== Records for the task

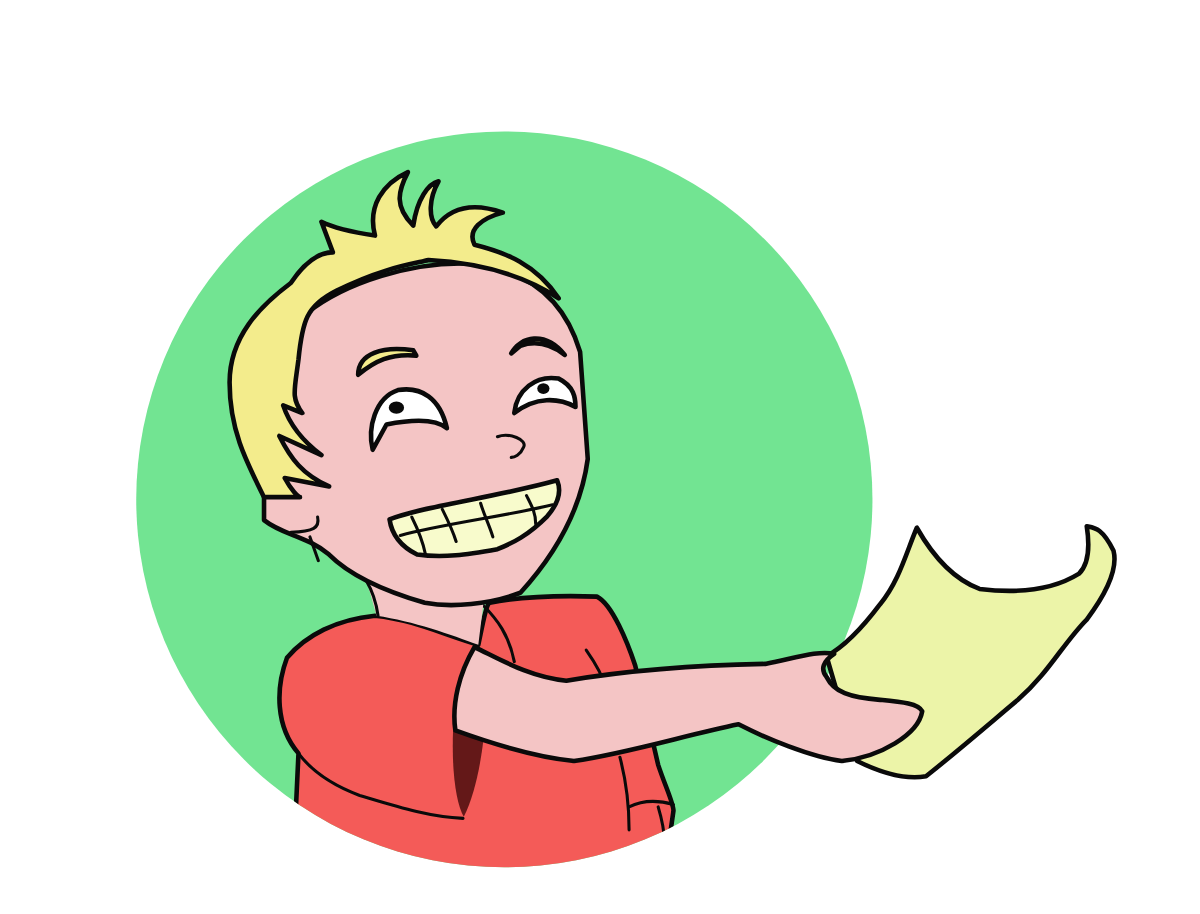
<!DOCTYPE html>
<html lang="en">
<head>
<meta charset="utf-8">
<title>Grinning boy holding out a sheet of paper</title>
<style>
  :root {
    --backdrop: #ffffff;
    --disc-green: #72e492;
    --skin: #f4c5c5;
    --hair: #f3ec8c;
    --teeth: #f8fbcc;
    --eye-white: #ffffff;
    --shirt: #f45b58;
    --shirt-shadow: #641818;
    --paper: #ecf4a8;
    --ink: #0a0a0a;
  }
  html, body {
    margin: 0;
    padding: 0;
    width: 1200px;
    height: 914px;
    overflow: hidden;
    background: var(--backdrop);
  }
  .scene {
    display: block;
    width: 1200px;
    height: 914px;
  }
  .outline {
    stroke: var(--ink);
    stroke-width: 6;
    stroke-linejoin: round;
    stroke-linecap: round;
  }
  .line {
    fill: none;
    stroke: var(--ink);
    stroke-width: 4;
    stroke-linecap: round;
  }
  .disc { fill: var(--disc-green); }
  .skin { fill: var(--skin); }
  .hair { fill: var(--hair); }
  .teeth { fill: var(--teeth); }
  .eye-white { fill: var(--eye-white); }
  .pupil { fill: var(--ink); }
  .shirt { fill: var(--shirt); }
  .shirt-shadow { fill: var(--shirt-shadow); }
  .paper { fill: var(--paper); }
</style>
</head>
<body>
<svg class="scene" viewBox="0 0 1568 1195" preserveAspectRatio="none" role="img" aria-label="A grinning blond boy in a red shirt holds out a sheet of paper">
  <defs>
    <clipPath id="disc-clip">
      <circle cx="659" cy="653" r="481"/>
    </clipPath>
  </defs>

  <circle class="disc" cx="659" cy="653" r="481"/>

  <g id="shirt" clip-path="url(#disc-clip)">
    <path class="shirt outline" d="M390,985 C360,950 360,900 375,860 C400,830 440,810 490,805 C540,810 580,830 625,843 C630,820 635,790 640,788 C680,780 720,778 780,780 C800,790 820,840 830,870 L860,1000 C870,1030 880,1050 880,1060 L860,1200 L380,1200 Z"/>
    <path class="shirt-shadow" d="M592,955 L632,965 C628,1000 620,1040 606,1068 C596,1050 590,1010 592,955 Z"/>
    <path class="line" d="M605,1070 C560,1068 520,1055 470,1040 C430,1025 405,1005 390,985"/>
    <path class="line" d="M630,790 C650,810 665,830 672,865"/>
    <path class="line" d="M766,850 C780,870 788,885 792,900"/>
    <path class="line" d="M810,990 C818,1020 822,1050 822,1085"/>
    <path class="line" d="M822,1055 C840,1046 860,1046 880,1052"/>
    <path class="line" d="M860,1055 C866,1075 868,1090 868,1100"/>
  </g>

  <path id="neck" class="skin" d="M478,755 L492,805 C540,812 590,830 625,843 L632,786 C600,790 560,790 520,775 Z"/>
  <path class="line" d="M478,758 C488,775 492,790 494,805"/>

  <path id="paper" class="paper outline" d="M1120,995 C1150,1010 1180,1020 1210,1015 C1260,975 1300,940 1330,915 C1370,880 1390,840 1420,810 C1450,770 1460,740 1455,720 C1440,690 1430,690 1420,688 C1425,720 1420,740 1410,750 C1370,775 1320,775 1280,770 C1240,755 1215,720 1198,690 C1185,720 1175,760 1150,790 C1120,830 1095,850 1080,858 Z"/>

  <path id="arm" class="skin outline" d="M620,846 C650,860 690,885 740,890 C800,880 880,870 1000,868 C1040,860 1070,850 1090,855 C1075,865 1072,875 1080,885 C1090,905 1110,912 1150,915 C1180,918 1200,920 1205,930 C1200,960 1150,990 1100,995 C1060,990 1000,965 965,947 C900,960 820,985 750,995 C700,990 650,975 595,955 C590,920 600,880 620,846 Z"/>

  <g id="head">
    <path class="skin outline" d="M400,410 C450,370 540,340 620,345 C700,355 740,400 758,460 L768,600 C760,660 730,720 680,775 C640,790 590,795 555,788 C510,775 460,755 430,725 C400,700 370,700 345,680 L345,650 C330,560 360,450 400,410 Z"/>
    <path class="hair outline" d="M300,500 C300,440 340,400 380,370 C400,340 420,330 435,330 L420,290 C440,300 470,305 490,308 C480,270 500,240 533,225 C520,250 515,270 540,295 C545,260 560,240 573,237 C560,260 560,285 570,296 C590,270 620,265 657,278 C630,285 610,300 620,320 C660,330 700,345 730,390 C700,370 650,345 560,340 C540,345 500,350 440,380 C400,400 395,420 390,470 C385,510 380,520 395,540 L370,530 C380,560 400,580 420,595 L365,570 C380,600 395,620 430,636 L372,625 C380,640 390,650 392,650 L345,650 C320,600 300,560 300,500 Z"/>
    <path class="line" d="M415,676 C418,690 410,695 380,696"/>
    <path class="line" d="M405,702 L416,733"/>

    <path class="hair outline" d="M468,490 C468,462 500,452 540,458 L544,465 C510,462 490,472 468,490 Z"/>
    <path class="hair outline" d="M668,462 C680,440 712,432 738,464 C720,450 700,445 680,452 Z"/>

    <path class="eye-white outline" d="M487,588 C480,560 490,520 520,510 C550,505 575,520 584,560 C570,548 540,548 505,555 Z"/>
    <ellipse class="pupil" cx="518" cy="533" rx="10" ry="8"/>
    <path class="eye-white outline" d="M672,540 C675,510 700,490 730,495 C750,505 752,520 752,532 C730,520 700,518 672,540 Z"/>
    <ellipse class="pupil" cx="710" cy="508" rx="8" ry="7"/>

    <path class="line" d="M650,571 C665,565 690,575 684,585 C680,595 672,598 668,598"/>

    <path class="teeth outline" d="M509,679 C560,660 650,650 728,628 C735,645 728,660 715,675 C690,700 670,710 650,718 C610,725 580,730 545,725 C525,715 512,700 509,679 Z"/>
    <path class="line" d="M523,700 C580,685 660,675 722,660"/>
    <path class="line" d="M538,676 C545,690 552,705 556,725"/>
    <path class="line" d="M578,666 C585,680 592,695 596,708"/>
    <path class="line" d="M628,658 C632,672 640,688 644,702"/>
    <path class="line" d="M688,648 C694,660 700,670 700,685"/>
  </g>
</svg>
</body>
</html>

====
== Records for the task

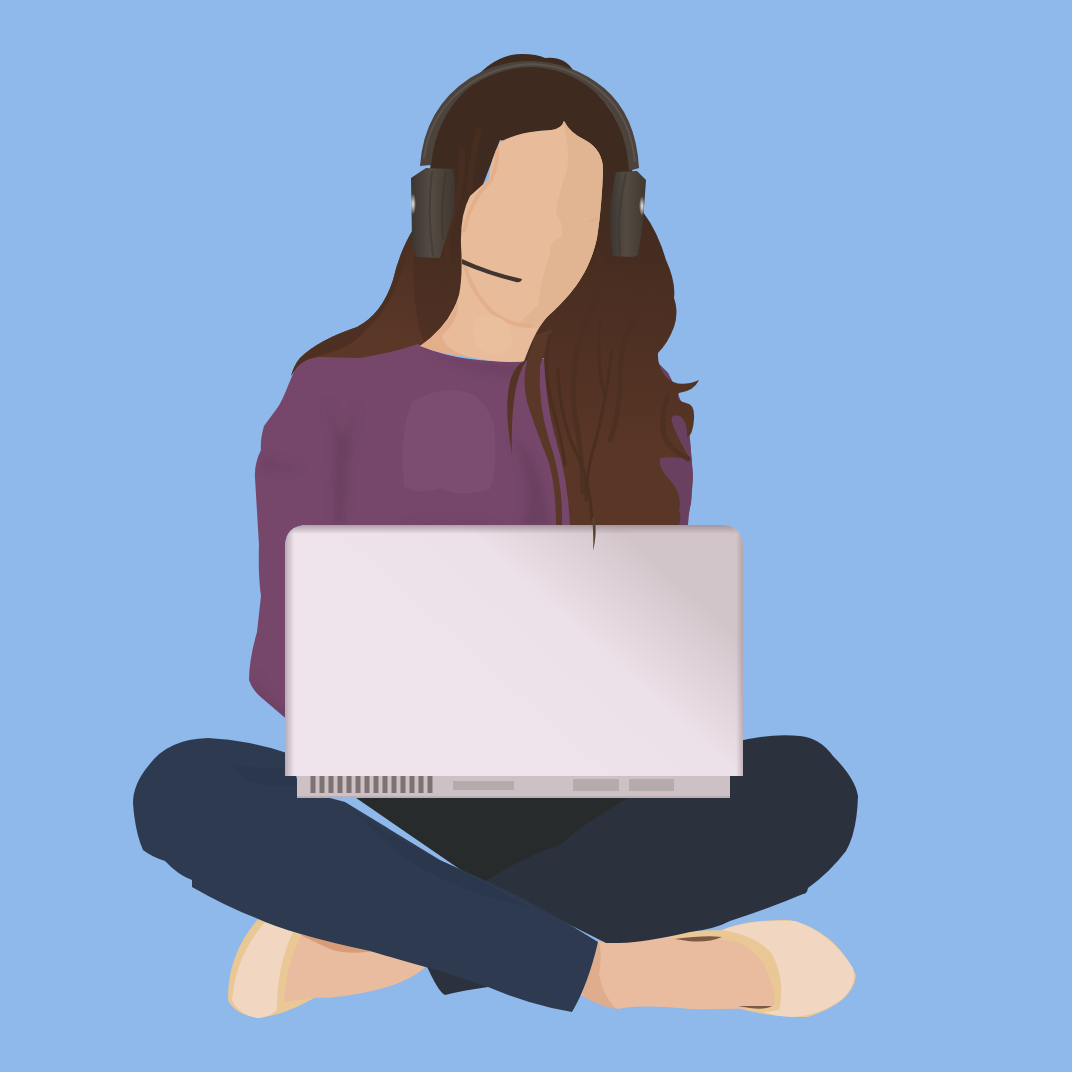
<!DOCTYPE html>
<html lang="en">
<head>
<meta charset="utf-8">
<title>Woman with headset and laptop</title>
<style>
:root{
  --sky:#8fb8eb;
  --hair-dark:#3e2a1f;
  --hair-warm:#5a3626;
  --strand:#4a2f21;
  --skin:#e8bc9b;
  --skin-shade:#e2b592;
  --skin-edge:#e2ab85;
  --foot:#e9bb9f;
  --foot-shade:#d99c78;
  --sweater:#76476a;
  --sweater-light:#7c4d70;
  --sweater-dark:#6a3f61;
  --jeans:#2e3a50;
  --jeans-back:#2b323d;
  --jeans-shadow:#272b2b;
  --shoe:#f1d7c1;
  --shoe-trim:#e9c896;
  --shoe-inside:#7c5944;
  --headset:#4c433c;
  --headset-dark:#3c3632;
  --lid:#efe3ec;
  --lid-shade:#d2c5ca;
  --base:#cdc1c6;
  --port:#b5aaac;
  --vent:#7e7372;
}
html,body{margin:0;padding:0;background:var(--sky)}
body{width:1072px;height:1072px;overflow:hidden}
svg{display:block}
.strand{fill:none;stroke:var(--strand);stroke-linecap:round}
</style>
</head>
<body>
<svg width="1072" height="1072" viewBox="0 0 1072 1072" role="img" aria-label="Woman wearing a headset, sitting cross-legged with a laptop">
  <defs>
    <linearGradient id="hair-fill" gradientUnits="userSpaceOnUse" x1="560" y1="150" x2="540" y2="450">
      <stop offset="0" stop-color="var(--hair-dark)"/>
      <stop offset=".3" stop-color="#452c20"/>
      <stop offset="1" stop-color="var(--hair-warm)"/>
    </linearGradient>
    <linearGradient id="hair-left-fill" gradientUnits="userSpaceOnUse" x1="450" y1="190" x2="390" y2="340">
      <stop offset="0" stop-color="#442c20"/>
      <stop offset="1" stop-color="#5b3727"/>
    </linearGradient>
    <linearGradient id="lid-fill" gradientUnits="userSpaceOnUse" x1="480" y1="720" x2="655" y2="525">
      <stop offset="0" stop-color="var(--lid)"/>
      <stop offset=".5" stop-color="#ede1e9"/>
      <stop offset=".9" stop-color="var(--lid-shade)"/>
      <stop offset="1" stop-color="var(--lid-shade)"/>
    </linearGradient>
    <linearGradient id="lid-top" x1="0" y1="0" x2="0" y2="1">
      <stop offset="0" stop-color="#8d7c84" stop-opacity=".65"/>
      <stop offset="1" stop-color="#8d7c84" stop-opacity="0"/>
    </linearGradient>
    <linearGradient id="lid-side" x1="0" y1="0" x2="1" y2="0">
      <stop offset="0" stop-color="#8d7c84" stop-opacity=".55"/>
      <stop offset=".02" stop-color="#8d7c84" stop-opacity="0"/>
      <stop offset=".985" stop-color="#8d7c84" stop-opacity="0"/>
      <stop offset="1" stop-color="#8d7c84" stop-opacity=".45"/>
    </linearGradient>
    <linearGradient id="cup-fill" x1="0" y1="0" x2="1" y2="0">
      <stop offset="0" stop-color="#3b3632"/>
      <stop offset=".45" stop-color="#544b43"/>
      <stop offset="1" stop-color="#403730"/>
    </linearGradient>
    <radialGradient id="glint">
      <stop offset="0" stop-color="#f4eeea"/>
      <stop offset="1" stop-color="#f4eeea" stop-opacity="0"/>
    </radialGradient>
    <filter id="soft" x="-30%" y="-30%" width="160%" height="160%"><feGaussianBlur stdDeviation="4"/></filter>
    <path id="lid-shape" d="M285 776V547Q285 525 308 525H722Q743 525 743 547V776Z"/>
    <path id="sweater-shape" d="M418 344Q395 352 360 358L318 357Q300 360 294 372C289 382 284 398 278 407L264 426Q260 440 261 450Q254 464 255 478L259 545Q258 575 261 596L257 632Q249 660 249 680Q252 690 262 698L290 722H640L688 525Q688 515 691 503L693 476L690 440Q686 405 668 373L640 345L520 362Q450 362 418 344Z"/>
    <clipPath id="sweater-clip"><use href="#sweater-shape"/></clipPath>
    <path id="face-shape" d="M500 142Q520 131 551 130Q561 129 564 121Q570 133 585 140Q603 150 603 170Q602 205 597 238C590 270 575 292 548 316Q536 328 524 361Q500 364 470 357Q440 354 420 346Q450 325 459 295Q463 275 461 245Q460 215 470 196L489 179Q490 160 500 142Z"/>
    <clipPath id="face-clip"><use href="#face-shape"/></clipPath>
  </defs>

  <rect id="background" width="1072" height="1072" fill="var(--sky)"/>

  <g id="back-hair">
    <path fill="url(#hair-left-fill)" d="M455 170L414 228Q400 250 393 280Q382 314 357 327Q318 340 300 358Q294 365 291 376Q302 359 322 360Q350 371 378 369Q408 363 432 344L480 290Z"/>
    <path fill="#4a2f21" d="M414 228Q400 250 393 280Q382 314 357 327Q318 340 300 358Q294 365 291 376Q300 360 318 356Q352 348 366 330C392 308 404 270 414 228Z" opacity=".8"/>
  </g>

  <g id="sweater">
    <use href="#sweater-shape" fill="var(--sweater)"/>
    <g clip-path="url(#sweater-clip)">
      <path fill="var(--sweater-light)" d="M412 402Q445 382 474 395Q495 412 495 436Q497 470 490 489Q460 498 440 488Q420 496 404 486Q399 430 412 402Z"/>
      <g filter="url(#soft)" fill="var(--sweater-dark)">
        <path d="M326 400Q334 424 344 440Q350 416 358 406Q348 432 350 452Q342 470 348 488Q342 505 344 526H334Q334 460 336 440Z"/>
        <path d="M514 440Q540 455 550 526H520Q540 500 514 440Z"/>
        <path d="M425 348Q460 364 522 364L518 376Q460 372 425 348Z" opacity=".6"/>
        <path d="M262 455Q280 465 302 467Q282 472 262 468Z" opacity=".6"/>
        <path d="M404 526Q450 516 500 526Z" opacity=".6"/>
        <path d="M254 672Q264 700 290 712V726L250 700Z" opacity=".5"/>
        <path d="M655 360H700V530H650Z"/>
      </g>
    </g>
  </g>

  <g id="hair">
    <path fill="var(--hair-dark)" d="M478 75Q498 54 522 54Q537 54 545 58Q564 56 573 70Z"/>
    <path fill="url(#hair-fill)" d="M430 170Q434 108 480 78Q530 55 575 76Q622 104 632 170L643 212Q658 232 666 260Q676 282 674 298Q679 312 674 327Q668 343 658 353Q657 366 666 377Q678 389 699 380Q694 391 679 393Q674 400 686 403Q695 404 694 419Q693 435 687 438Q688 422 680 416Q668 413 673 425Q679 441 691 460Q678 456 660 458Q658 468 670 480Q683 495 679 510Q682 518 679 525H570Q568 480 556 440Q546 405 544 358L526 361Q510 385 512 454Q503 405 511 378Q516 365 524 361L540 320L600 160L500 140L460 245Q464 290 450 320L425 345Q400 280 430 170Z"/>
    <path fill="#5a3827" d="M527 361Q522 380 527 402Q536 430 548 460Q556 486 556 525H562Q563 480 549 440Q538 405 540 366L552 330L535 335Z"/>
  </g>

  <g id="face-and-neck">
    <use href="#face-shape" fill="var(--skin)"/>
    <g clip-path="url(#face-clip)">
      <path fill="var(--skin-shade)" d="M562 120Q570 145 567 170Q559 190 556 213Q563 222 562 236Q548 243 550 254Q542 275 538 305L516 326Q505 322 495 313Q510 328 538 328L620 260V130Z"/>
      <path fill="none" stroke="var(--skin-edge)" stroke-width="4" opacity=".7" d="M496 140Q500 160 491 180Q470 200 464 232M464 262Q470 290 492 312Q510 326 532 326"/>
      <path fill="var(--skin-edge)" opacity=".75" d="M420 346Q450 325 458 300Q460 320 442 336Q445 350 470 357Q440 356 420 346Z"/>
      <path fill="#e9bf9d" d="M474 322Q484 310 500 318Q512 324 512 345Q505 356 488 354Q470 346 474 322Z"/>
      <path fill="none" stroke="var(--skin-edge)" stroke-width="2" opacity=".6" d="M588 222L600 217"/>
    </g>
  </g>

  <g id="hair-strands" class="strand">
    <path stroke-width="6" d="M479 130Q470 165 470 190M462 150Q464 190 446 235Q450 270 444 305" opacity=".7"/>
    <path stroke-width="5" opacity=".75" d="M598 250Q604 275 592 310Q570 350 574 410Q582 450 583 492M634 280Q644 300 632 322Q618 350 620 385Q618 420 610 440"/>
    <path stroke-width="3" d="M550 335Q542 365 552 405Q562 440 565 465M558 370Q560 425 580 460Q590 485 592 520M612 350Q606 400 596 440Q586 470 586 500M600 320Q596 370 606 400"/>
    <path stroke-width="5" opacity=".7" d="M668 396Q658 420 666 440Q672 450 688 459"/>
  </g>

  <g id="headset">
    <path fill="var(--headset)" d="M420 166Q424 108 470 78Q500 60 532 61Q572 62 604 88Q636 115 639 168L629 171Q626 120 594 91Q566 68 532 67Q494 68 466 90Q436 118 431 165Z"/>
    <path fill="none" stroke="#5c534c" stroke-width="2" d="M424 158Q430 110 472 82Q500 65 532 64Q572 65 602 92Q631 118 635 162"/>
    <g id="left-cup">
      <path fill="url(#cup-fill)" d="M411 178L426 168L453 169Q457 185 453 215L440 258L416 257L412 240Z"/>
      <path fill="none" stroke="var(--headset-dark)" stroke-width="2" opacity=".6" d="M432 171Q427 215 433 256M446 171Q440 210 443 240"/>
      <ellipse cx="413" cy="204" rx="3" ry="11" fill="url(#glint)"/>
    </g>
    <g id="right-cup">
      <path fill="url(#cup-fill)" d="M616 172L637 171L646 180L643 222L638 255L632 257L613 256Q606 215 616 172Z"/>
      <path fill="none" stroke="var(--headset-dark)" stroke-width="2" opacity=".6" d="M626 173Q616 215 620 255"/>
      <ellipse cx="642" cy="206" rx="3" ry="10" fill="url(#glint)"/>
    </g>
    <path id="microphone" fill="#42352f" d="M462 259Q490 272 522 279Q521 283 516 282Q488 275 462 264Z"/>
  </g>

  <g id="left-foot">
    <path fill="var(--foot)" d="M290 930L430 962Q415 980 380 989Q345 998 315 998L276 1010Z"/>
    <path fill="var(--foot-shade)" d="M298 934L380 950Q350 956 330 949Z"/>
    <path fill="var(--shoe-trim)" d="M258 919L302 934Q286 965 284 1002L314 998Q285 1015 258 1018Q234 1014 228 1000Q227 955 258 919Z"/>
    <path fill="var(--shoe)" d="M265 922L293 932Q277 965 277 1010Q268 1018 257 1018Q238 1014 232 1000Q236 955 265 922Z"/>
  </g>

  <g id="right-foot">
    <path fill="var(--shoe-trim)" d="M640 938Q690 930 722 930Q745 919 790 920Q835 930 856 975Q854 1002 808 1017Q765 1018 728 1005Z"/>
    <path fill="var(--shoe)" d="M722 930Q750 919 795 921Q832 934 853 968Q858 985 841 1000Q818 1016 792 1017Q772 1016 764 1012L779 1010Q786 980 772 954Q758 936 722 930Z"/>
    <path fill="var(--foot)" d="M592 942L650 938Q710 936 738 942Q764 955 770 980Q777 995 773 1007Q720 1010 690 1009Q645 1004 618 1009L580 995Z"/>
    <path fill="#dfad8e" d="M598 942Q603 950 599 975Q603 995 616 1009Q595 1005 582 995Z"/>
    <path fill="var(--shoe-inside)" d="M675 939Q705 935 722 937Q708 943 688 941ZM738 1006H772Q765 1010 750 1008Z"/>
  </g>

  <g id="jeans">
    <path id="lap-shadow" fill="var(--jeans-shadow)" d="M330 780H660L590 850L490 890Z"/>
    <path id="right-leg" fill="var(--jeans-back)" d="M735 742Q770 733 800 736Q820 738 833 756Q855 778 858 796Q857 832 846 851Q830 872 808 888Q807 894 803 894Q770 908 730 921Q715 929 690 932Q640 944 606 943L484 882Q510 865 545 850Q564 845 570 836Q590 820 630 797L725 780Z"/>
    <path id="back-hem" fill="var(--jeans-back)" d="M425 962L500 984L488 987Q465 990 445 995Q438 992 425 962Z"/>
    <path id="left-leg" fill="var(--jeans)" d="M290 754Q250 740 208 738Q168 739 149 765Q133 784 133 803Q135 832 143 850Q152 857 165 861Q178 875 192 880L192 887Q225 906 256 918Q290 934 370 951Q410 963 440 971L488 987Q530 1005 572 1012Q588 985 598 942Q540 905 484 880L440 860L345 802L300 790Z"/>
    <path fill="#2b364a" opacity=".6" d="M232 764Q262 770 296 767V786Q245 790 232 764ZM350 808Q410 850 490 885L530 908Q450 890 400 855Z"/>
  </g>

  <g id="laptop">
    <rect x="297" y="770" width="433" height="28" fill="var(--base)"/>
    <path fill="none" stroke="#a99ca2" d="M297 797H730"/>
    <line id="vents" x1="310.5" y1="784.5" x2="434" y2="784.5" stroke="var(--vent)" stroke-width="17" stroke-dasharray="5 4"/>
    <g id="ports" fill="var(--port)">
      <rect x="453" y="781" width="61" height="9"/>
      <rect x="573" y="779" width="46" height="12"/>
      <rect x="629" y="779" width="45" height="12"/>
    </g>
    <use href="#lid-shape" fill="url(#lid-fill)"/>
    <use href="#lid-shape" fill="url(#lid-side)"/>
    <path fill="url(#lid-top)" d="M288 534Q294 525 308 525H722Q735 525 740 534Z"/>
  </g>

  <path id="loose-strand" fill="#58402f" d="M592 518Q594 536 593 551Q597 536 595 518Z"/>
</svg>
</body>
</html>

====

What you will do: What are the lines above, starting at the one with "--strand:#4a2f21;" and ending at the one with "--port:#b5aaac;"? Give them again exactly, and only them.

Output of the task:
  --strand:#4a2f21;
  --skin:#e8bc9b;
  --skin-shade:#e2b592;
  --skin-edge:#e2ab85;
  --foot:#e9bb9f;
  --foot-shade:#d99c78;
  --sweater:#76476a;
  --sweater-light:#7c4d70;
  --sweater-dark:#6a3f61;
  --jeans:#2e3a50;
  --jeans-back:#2b323d;
  --jeans-shadow:#272b2b;
  --shoe:#f1d7c1;
  --shoe-trim:#e9c896;
  --shoe-inside:#7c5944;
  --headset:#4c433c;
  --headset-dark:#3c3632;
  --lid:#efe3ec;
  --lid-shade:#d2c5ca;
  --base:#cdc1c6;
  --port:#b5aaac;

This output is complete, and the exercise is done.